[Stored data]
———
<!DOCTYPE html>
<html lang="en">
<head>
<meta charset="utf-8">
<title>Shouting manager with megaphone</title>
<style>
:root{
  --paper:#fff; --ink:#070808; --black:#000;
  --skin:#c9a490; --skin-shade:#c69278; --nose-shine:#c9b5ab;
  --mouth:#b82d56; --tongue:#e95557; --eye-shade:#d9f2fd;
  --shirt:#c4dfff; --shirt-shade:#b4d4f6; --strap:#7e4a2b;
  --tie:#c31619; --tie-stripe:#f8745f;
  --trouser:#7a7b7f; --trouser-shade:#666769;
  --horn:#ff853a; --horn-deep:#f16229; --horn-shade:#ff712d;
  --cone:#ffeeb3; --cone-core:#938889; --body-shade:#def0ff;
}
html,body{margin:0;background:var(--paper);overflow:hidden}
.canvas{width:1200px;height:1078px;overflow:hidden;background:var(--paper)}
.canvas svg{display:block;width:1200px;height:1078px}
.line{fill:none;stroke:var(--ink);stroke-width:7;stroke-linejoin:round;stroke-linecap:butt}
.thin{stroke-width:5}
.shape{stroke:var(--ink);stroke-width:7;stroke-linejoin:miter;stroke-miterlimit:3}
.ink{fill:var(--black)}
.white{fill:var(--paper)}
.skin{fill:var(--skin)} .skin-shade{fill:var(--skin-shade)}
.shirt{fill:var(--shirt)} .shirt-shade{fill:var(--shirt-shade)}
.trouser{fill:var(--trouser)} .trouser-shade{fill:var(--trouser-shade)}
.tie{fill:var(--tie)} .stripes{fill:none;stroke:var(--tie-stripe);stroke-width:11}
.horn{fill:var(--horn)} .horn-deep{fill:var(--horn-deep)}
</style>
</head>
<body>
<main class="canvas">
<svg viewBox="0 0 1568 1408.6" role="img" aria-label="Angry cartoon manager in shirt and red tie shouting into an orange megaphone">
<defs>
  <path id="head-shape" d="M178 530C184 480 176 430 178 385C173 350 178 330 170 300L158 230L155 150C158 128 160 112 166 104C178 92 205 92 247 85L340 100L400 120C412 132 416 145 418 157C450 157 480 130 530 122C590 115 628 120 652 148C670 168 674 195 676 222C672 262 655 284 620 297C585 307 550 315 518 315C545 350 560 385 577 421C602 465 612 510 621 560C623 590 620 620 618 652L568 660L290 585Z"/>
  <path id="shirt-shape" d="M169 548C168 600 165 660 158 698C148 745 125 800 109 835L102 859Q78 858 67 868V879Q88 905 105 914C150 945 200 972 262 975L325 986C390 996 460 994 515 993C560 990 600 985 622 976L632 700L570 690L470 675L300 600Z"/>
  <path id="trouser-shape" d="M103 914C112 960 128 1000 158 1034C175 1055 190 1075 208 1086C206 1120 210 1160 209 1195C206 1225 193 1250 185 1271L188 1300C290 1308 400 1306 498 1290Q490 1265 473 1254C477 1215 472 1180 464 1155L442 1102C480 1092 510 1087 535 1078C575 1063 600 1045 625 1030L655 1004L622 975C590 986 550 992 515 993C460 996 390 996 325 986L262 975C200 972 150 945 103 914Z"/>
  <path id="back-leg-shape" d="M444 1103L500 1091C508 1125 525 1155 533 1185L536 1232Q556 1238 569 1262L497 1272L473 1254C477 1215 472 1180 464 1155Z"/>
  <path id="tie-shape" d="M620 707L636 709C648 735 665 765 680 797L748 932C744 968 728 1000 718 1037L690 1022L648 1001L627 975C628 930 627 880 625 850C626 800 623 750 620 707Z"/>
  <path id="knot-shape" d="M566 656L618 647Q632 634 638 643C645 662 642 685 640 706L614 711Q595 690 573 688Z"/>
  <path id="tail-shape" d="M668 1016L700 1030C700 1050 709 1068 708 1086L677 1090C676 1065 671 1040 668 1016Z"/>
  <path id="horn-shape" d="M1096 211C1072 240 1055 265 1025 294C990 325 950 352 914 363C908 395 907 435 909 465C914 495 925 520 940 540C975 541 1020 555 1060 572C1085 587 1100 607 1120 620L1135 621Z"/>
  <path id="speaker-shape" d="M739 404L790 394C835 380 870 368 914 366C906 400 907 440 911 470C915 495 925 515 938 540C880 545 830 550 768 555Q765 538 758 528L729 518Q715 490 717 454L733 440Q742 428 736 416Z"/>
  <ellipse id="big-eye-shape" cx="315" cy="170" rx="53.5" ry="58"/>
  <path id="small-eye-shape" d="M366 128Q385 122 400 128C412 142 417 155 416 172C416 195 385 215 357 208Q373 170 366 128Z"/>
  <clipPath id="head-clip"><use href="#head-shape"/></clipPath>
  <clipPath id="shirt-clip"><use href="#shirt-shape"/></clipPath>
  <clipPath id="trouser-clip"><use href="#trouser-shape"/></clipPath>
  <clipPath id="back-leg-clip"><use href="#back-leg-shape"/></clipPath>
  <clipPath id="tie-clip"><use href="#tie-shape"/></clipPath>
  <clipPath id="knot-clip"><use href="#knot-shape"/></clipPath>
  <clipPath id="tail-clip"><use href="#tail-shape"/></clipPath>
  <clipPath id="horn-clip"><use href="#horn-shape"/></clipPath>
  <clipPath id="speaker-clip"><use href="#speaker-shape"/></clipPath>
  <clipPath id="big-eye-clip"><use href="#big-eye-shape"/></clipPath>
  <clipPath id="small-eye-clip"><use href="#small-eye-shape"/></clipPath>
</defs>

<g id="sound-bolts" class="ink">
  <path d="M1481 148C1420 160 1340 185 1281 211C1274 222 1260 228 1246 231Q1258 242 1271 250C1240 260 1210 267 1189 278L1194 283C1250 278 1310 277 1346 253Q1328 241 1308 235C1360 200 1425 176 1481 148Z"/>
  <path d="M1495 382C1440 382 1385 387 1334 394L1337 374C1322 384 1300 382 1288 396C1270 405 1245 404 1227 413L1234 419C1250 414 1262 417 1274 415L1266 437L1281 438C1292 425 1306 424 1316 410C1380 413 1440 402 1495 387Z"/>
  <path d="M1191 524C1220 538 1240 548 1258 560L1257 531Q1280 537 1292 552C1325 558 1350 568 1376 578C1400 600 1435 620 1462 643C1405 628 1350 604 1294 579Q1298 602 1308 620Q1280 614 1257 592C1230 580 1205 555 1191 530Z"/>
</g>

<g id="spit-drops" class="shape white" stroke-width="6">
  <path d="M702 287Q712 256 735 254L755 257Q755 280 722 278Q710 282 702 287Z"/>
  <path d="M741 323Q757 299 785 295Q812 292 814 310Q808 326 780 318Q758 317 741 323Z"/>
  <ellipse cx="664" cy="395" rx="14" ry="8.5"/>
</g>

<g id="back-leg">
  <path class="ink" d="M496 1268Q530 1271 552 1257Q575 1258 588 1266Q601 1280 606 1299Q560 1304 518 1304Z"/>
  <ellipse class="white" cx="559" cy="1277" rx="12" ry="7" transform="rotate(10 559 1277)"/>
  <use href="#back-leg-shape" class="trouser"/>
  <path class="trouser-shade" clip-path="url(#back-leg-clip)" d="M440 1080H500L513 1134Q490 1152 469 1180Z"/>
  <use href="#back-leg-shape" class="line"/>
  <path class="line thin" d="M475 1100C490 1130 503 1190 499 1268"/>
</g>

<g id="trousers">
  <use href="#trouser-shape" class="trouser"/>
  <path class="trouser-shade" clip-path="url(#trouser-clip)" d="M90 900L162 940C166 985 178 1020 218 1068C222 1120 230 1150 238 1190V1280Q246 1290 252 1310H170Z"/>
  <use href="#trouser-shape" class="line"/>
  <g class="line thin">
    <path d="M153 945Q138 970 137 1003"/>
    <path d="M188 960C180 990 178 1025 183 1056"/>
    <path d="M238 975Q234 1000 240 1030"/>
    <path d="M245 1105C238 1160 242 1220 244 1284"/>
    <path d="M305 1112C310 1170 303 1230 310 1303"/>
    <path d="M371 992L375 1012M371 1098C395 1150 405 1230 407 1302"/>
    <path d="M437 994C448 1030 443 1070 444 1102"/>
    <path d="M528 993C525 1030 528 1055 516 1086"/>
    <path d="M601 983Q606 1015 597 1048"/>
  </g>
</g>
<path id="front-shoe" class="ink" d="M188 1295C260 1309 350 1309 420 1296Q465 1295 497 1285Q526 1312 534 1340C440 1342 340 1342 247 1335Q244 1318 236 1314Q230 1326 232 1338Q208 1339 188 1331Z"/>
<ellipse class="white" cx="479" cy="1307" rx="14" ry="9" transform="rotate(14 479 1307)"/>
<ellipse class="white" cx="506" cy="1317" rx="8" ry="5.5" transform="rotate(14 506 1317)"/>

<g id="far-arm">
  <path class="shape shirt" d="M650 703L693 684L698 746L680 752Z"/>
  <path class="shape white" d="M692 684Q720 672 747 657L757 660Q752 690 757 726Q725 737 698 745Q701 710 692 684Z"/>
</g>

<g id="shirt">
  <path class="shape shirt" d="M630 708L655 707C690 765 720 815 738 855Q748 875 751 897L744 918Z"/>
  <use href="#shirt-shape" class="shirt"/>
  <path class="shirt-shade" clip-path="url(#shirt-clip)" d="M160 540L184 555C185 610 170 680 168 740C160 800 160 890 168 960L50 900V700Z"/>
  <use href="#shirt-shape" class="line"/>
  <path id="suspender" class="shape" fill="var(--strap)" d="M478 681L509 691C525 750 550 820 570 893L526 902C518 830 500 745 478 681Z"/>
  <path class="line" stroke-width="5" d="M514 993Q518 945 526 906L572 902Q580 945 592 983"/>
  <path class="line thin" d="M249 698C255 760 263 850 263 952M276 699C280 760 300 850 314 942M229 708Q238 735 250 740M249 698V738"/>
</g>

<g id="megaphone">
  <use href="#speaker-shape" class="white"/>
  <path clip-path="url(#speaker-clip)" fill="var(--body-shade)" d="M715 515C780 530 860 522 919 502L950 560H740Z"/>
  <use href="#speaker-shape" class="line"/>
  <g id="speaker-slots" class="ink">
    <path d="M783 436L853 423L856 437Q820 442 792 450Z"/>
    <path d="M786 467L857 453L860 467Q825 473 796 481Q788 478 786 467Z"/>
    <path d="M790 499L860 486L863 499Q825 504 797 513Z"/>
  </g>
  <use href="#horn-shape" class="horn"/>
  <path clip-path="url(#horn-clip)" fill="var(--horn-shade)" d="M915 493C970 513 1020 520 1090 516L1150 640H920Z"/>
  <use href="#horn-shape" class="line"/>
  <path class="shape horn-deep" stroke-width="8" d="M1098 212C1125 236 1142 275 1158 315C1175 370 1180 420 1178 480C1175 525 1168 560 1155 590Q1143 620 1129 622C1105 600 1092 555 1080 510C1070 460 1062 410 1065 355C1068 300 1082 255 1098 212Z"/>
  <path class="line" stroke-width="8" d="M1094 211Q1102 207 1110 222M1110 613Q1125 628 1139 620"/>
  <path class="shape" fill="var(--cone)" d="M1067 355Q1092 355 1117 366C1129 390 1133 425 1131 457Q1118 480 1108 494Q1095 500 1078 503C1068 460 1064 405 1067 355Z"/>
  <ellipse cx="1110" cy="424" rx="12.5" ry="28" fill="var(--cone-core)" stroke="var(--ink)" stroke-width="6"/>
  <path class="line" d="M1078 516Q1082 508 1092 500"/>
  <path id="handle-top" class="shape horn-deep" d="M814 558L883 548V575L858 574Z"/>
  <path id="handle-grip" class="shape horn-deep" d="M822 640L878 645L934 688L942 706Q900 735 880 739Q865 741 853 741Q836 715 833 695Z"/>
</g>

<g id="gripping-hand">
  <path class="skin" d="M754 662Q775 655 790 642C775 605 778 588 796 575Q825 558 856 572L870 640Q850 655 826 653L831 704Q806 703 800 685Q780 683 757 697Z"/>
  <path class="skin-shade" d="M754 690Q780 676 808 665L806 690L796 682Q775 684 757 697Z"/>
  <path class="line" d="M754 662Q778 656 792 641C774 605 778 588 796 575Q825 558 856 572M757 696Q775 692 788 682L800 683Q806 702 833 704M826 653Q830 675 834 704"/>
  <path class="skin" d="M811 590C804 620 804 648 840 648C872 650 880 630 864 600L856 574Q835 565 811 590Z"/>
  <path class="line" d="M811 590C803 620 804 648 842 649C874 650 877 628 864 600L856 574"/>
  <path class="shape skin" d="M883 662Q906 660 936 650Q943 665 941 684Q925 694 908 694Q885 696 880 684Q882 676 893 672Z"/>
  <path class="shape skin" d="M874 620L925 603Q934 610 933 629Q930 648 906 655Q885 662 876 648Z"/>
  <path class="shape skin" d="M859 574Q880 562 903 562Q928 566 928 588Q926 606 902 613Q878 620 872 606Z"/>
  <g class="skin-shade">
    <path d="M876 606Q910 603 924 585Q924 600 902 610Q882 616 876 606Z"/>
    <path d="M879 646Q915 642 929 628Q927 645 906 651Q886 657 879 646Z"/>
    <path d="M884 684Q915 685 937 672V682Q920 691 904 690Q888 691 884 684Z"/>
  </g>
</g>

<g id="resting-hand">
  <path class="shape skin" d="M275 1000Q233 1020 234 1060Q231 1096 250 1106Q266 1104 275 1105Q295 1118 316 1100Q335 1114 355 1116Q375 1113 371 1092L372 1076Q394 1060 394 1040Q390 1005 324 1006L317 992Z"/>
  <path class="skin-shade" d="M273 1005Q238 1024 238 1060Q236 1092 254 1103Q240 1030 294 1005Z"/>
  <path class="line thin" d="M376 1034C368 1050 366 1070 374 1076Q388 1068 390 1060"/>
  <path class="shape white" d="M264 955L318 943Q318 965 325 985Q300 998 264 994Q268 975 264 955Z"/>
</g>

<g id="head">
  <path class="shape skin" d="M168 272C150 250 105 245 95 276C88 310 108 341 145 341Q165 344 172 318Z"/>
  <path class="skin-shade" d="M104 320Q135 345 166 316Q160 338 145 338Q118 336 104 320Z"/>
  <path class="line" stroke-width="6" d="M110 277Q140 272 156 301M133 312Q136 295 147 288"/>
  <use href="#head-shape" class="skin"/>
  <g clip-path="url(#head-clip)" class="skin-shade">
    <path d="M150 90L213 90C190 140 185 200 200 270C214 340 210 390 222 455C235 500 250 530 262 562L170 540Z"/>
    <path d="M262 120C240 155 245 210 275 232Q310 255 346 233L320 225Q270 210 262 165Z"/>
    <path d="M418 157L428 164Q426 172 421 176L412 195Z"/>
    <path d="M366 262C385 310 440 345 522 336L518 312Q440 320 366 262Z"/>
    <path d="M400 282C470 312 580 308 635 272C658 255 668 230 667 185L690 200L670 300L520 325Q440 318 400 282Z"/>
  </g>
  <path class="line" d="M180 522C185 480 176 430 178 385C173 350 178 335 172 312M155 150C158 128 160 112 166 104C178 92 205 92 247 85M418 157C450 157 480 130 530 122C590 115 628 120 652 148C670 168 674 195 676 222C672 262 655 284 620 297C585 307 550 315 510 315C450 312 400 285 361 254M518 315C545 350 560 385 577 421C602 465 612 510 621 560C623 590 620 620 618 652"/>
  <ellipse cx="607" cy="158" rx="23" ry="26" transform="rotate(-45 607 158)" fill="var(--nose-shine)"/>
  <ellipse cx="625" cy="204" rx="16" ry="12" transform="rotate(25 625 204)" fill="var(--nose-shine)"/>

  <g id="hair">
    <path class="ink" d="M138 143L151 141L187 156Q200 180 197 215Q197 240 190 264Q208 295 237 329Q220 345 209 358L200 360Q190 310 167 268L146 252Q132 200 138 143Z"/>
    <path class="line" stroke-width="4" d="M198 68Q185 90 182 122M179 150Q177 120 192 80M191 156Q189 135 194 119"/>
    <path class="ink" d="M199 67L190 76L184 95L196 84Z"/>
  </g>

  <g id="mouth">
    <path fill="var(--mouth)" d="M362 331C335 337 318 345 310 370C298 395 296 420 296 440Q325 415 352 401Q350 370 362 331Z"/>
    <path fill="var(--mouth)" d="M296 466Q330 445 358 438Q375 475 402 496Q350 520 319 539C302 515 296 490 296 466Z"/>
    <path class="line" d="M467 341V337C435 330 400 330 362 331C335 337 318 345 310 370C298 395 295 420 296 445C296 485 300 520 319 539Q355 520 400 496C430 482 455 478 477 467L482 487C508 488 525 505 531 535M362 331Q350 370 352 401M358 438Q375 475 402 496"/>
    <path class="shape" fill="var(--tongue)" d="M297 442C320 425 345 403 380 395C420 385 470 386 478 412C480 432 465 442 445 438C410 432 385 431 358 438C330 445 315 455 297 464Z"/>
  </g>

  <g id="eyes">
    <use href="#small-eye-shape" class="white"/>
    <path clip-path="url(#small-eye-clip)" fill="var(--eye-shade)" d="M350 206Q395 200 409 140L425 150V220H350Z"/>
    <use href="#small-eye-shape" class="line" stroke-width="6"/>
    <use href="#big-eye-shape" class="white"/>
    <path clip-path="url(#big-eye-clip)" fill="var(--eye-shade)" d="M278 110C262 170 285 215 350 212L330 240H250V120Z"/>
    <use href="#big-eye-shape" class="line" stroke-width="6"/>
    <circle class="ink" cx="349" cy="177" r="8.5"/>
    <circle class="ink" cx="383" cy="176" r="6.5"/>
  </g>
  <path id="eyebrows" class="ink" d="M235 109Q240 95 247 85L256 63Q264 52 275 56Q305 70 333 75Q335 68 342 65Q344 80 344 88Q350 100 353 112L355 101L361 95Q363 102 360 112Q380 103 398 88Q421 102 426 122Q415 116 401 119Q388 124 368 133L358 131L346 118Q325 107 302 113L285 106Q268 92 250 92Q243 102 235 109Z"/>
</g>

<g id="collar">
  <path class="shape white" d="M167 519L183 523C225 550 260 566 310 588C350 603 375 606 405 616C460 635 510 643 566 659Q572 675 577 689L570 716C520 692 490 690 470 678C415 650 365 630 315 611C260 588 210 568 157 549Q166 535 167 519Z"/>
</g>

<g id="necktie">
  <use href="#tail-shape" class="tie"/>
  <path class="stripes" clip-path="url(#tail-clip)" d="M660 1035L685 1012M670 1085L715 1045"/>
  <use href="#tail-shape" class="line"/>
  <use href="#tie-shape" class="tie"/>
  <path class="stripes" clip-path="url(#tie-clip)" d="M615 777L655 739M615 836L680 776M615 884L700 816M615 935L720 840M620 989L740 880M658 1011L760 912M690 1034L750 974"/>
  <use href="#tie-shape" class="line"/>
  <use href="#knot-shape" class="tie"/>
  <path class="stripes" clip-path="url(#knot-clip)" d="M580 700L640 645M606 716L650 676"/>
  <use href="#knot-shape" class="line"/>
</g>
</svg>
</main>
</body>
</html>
———
• **Goal of the exercise**: Every line above that holds the word "ellipse" needs to be copied.

• **Task result**:
  <ellipse id="big-eye-shape" cx="315" cy="170" rx="53.5" ry="58"/>
  <ellipse cx="664" cy="395" rx="14" ry="8.5"/>
  <ellipse class="white" cx="559" cy="1277" rx="12" ry="7" transform="rotate(10 559 1277)"/>
<ellipse class="white" cx="479" cy="1307" rx="14" ry="9" transform="rotate(14 479 1307)"/>
<ellipse class="white" cx="506" cy="1317" rx="8" ry="5.5" transform="rotate(14 506 1317)"/>
  <ellipse cx="1110" cy="424" rx="12.5" ry="28" fill="var(--cone-core)" stroke="var(--ink)" stroke-width="6"/>
  <ellipse cx="607" cy="158" rx="23" ry="26" transform="rotate(-45 607 158)" fill="var(--nose-shine)"/>
  <ellipse cx="625" cy="204" rx="16" ry="12" transform="rotate(25 625 204)" fill="var(--nose-shine)"/>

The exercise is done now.